(credit CBS)

“Today users see a very dry canal,” said Harriet Crittenden LaMair, Executive Director of the High Line Canal Conservancy.

Denver Water has not been sending water down the canal for several years, mostly because it’s a very inefficient way to move water. Sixty to 80% of the water leaks out or evaporates. Now the High Line Canal Conservancy is enacting a plan that would use 64 miles of the 71 mile canal to collect and filter storm water.

“Storm water in the region is coming faster and in bunches, so having more ways to manage that storm water and to have it flow through when it comes is a very smart way to manager water,” Crittenden LaMair explained.

(credit CBS)

Crews are building berms along the canal which will slow the water so that it can filter before it enters existing streams and creeks. Rocky channels and new curb cuts help direct rain fall runoff into the canal.

“The study shows that if we direct the storm water into the High Line Canal some 100 more days of the year the canal will be wet, which is amazing,” Crittenden LaMair told CBS4.

(credit High Line Canal Conservancy)

The storm water will also benefit the tree canopy along the canal, which right now is not getting watered the way it used to.

“Really, it’s a part of climate resiliency, and social justice issues, and environmental justice issues. When we look at the areas that are the driest along the canal, they are in the northern communities where there has been a lack of historic investment in the canal,” Crittenden LaMair said.

This project will be a $14 million over the next five to 10 years.

From Aug. 1 through Oct. 10, the Conservancy is hosting Walk for the Canal, to raise money for these projects and regular maintenance of the greenway. The challenge is to set a distance based goal. Collect donations, win prizes, and get moving outdoors.

“All the funds raised will come to the Conservancy and be shared with local governments, as well as, to support our community stewardship programs such as trash cleanups, tree plantings, week removals and more,” LaMair said.

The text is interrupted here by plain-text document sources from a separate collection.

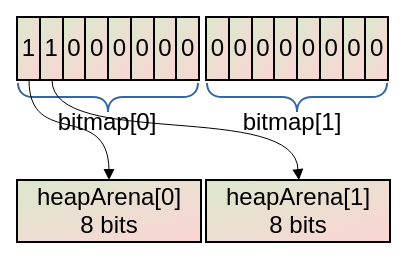
<!DOCTYPE html>
<html lang="en">
<head>
<meta charset="utf-8">
<title>Heap arena bitmap</title>
<style>
:root {
  --paper: #fff;
  --ink: #000;
  --green: #dce8ce;
  --pink: #fbd5d4;
  --brace: #3465a4;
}
* { box-sizing: border-box; }
body { margin: 0; background: var(--paper); }
.diagram {
  position: relative;
  display: flex;
  gap: 3px;
  width: 408px;
  height: 260px;
  padding: 16px;
  overflow: hidden;
  color: var(--ink);
  font: 24px/28px "Liberation Sans", Arial, sans-serif;
}
.group { flex: none; width: 186px; }
.bits { display: flex; width: 184px; height: 65px; }
.bit, .arena {
  border: 2px solid var(--ink);
  background: linear-gradient(to bottom right, var(--green), var(--pink));
}
.bit {
  display: flex;
  flex: 1;
  align-items: center;
  justify-content: center;
  padding-bottom: 1px;
}
.bit + .bit { margin-left: -2px; }
.label { margin: 27px 0 43px; padding-right: 4px; text-align: center; }
.group + .group .label { padding-right: 12px; }
.arena { height: 64px; padding-top: 2px; text-align: center; }
.arena span { display: block; }
.links { position: absolute; inset: 0; fill: none; }
.brace { stroke: var(--brace); stroke-width: 2; }
.link { stroke: var(--ink); stroke-width: 1; }
.head { fill: var(--ink); }
</style>
</head>
<body>
<main class="diagram">
  <section class="group">
    <div class="bits">
      <span class="bit">1</span><span class="bit">1</span><span class="bit">0</span><span class="bit">0</span><span class="bit">0</span><span class="bit">0</span><span class="bit">0</span><span class="bit">0</span>
    </div>
    <div class="label">bitmap[0]</div>
    <div class="arena"><span>heapArena[0]</span><span>8 bits</span></div>
  </section>
  <section class="group">
    <div class="bits">
      <span class="bit">0</span><span class="bit">0</span><span class="bit">0</span><span class="bit">0</span><span class="bit">0</span><span class="bit">0</span><span class="bit">0</span><span class="bit">0</span>
    </div>
    <div class="label">bitmap[1]</div>
    <div class="arena"><span>heapArena[1]</span><span>8 bits</span></div>
  </section>
  <svg class="links" width="408" height="260" viewBox="0 0 408 260" aria-hidden="true">
    <defs>
      <path id="brace" d="M18 83C18 92 24 97 33 97H93C102 97 108 102 108 112C108 102 114 97 123 97H183C192 97 198 92 198 83"/>
      <polygon id="head" points="-5.5,-11 5.5,-11 0,0"/>
    </defs>
    <use class="brace" href="#brace"/>
    <use class="brace" href="#brace" x="189"/>
    <path class="link" d="M29 80C29 150 108 100 109 170"/>
    <path class="link" d="M52 80C52 150 297 100 298 170"/>
    <use class="head" href="#head" x="109" y="180"/>
    <use class="head" href="#head" transform="translate(299 180) rotate(-6)"/>
  </svg>
</main>
</body>
</html>
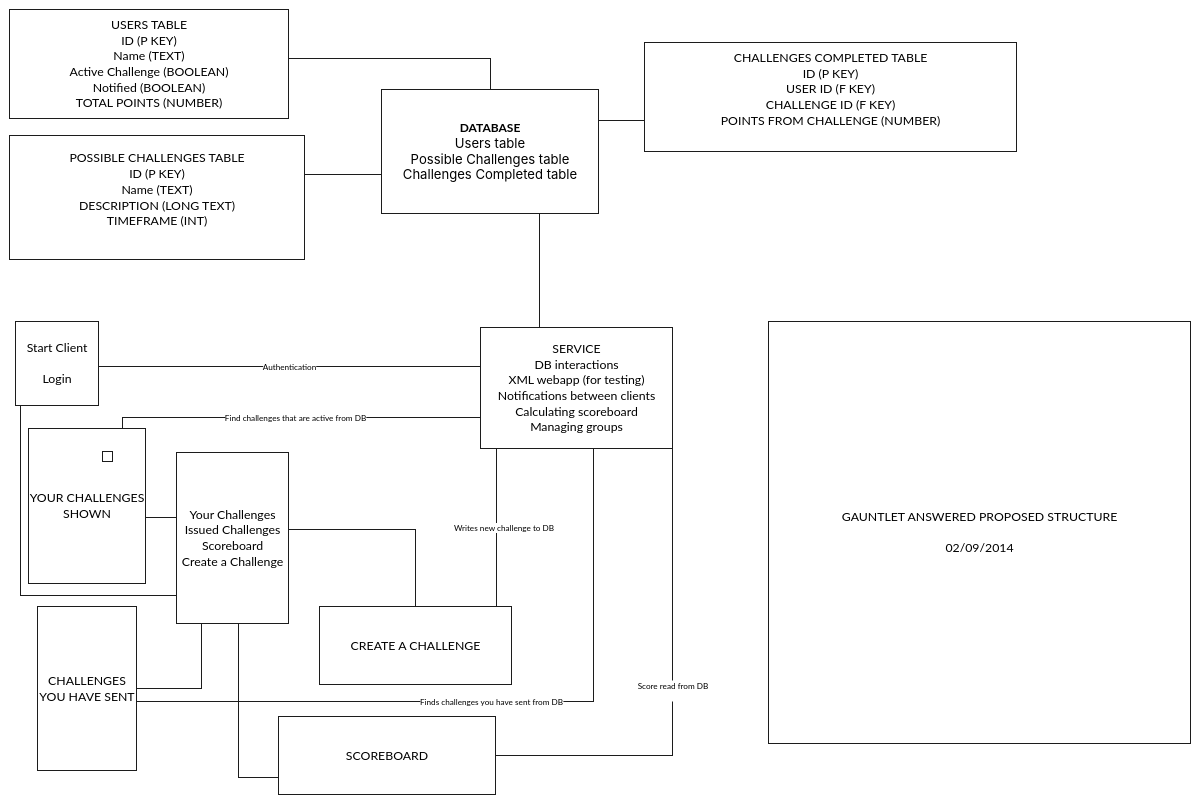
<!DOCTYPE html>
<html lang="en">
<head>
<meta charset="utf-8">
<title>Gauntlet Answered proposed structure</title>
<style>
:root { --ink: #000; --paper: #fff; --line: #1c1c1c; }
* { box-sizing: border-box; margin: 0; padding: 0; }
html, body { width: 1200px; height: 804px; overflow: hidden; background: var(--paper); }
.diagram {
  position: relative; width: 1200px; height: 804px; overflow: hidden;
  color: var(--ink); font: 12.3px/15.7px Lato, Carlito, sans-serif;
}
.connectors { position: absolute; inset: 0; fill: none; stroke: var(--line); stroke-width: 1; shape-rendering: crispEdges; }
.node {
  position: absolute; display: flex; flex-direction: column; align-items: center; justify-content: center;
  background: var(--paper); border: 1px solid var(--line); text-align: center; white-space: nowrap;
}
.node h2, .node h1 { font: inherit; }
.node ul { list-style: none; }
.spaced { gap: 15.7px; }
.trailing { padding-bottom: 15.7px; }
.users { left: 9px; top: 9px; width: 280px; height: 110px; }
.possible { left: 9px; top: 135px; width: 296px; height: 125px; }
.database { left: 381px; top: 89px; width: 218px; height: 125px; }
.database h2 { font-weight: 700; font-size: 12px; }
.database ul { font-family: Inter, sans-serif; font-size: 13.1px; }
.completed { left: 644px; top: 42px; width: 373px; height: 110px; }
.client { left: 15px; top: 321px; width: 84px; height: 85px; }
.service { left: 480px; top: 327px; width: 193px; height: 122px; }
.shown { left: 28px; top: 428px; width: 118px; height: 156px; }
.menu { left: 176px; top: 452px; width: 113px; height: 172px; }
.sent { left: 37px; top: 606px; width: 100px; height: 165px; }
.create { left: 319px; top: 606px; width: 193px; height: 79px; }
.scoreboard { left: 278px; top: 716px; width: 218px; height: 79px; }
.title { left: 768px; top: 321px; width: 423px; height: 423px; }
.marker { position: absolute; left: 102px; top: 451px; width: 11px; height: 11px; border: 1px solid var(--line); }
.label {
  position: absolute; transform: translate(-50%, -50%); background: var(--paper);
  font-size: 8.2px; line-height: 10px; white-space: nowrap;
}
.label.authentication { left: 289.5px; top: 367px; }
.label.active { left: 295.5px; top: 418px; }
.label.writes { left: 504px; top: 528px; }
.label.finds { left: 491.5px; top: 702px; }
.label.score { left: 673px; top: 691px; padding-bottom: 11px; }
</style>
</head>
<body>
<main class="diagram">
  <svg class="connectors" width="1200" height="804" viewBox="0 0 1200 804" aria-hidden="true">
    <path d="M288 58.5H490.5V90"/>
    <path d="M304 174.5H382"/>
    <path d="M598 120.5H645"/>
    <path d="M539.5 213V328"/>
    <path d="M98 366.5H481"/>
    <path d="M481 417.5H122.5V429"/>
    <path d="M20.5 405V595.5H177"/>
    <path d="M146 517.5H177"/>
    <path d="M288 529.5H415.5V607"/>
    <path d="M201.5 623V688.5H136"/>
    <path d="M238.5 623V777.5H279"/>
    <path d="M496.5 448V607"/>
    <path d="M593.5 448V701.5H136"/>
    <path d="M672.5 448V755.5H495"/>
  </svg>

  <section class="node users">
    <h2>USERS TABLE</h2>
    <ul><li>ID (P KEY)</li><li>Name (TEXT)</li><li>Active Challenge (BOOLEAN)</li><li>Notified (BOOLEAN)</li><li>TOTAL POINTS (NUMBER)</li></ul>
  </section>
  <section class="node possible trailing">
    <h2>POSSIBLE CHALLENGES TABLE</h2>
    <ul><li>ID (P KEY)</li><li>Name (TEXT)</li><li>DESCRIPTION (LONG TEXT)</li><li>TIMEFRAME (INT)</li></ul>
  </section>
  <section class="node database">
    <h2>DATABASE</h2>
    <ul><li>Users table</li><li>Possible Challenges table</li><li>Challenges Completed table</li></ul>
  </section>
  <section class="node completed trailing">
    <h2>CHALLENGES COMPLETED TABLE</h2>
    <ul><li>ID (P KEY)</li><li>USER ID (F KEY)</li><li>CHALLENGE ID (F KEY)</li><li>POINTS FROM CHALLENGE (NUMBER)</li></ul>
  </section>
  <section class="node client spaced"><p>Start Client</p><p>Login</p></section>
  <section class="node service">
    <h2>SERVICE</h2>
    <ul><li>DB interactions</li><li>XML webapp (for testing)</li><li>Notifications between clients</li><li>Calculating scoreboard</li><li>Managing groups</li></ul>
  </section>
  <section class="node shown"><h2>YOUR CHALLENGES<br>SHOWN</h2></section>
  <span class="marker"></span>
  <section class="node menu">
    <ul><li>Your Challenges</li><li>Issued Challenges</li><li>Scoreboard</li><li>Create a Challenge</li></ul>
  </section>
  <section class="node sent"><h2>CHALLENGES<br>YOU HAVE SENT</h2></section>
  <section class="node create"><h2>CREATE A CHALLENGE</h2></section>
  <section class="node scoreboard"><h2>SCOREBOARD</h2></section>
  <header class="node title spaced"><h1>GAUNTLET ANSWERED PROPOSED STRUCTURE</h1><p>02/09/2014</p></header>

  <span class="label authentication">Authentication</span>
  <span class="label active">Find challenges that are active from DB</span>
  <span class="label writes">Writes new challenge to DB</span>
  <span class="label finds">Finds challenges you have sent from DB</span>
  <span class="label score">Score read from DB</span>
</main>
</body>
</html>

To sign up to Walk for the Canal go to highlinecanal.org/walk.

Libby Smith